*About this exercise*
When a line of the listing below has the string "html" in it, copy that line.

*Data supplied*

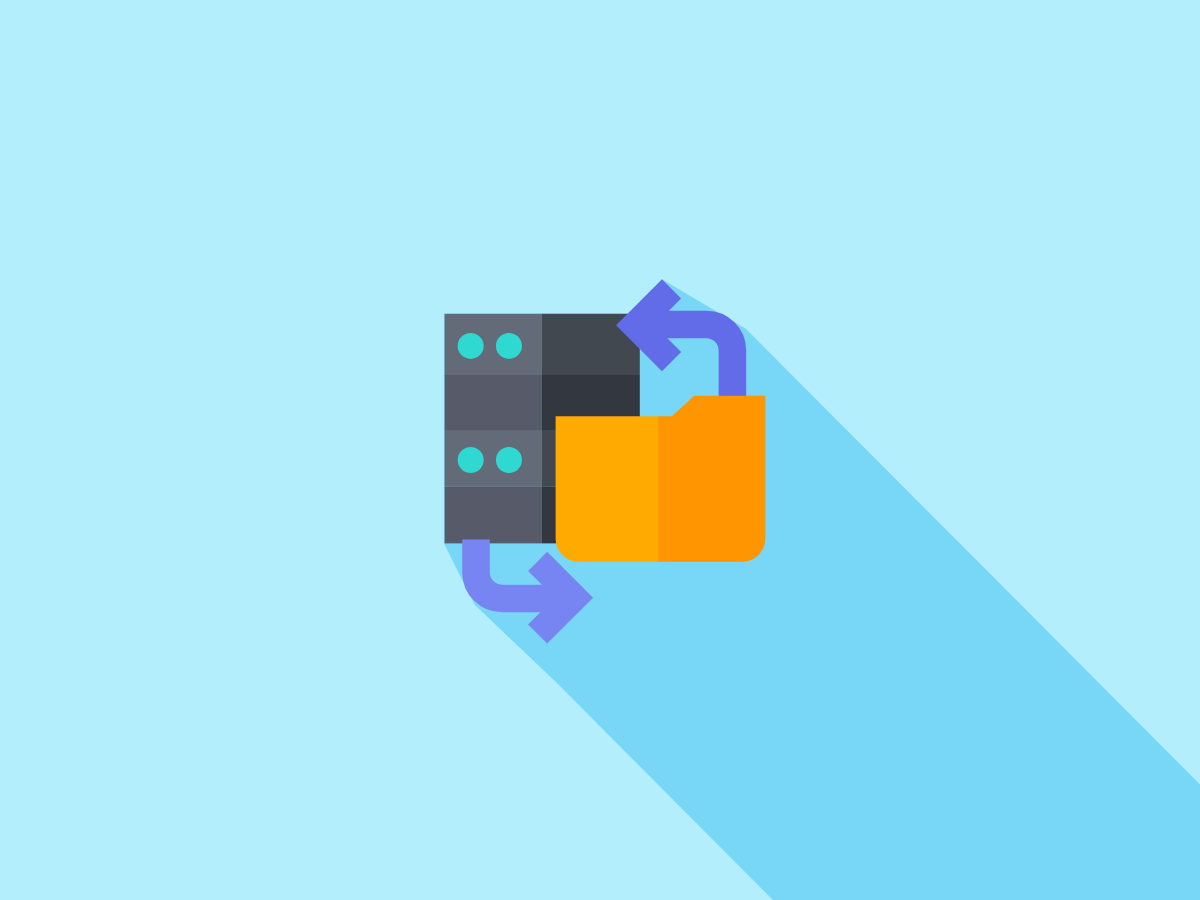
<!DOCTYPE html>
<html lang="en">
<head>
<meta charset="utf-8">
<title>Server File Sync</title>
<link rel="stylesheet" href="https://fonts.googleapis.com/css2?family=Inter&display=swap">
<style>
  :root {
    --sky: #b3eefd;
    --long-shadow: #78d7f7;
    --rack-light: #646b78;
    --rack-mid: #575a68;
    --rack-dark-top: #42484f;
    --rack-dark: #33373f;
    --status-led: #2fd9d2;
    --arrow-upper: #636ce8;
    --arrow-lower: #7785f3;
    --folder-front: #ffaa00;
    --folder-side: #ff9500;
  }
  html, body {
    margin: 0;
    padding: 0;
    width: 1200px;
    height: 900px;
    overflow: hidden;
    background: var(--sky);
    font-family: "Inter", sans-serif;
  }
  .artboard {
    display: block;
    width: 1200px;
    height: 900px;
  }
</style>
</head>
<body>
<svg class="artboard" viewBox="0 0 1568 1176" width="1200" height="900" role="img" aria-label="Server and folder with sync arrows">
  <defs>
    <g id="led-pair">
      <circle cx="615" cy="0" r="17" fill="var(--status-led)"/>
      <circle cx="665" cy="0" r="17" fill="var(--status-led)"/>
    </g>
  </defs>

  <rect width="1568" height="1176" fill="var(--sky)"/>

  <polygon class="long-shadow" fill="var(--long-shadow)"
    points="580,410 836,410 865,365 975,430 1568,1025 1568,1176 1010,1176 725,890 620,790 580,710"/>

  <g class="server-rack">
    <rect x="581" y="410" width="127" height="80" fill="var(--rack-light)"/>
    <rect x="708" y="410" width="128" height="80" fill="var(--rack-dark-top)"/>
    <rect x="581" y="490" width="127" height="73" fill="var(--rack-mid)"/>
    <rect x="708" y="490" width="128" height="73" fill="var(--rack-dark)"/>
    <rect x="581" y="563" width="127" height="73" fill="var(--rack-light)"/>
    <rect x="708" y="563" width="128" height="73" fill="var(--rack-dark-top)"/>
    <rect x="581" y="636" width="127" height="74" fill="var(--rack-mid)"/>
    <rect x="708" y="636" width="128" height="74" fill="var(--rack-dark)"/>
    <use href="#led-pair" y="452"/>
    <use href="#led-pair" y="601"/>
  </g>

  <g class="sync-arrow-upper">
    <path d="M957 520 V458 A34 34 0 0 0 923 424 H850" fill="none" stroke="var(--arrow-upper)" stroke-width="36"/>
    <polygon points="805,425 865,365 890,390 855,425 890,460 865,485" fill="var(--arrow-upper)"/>
  </g>

  <g class="sync-arrow-lower">
    <path d="M622 705 V748 A34 34 0 0 0 656 782 H740" fill="none" stroke="var(--arrow-lower)" stroke-width="36"/>
    <polygon points="775,781 715,721 690,746 725,781 690,816 715,841" fill="var(--arrow-lower)"/>
  </g>

  <g class="folder">
    <path d="M726 544 H860 V734 H756 A30 30 0 0 1 726 704 Z" fill="var(--folder-front)"/>
    <path d="M860 544 H878 L907 517 H1000 V704 A30 30 0 0 1 970 734 H860 Z" fill="var(--folder-side)"/>
  </g>
</svg>
</body>
</html>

*Written solution*
<!DOCTYPE html>
<html lang="en">
  html, body {
</html>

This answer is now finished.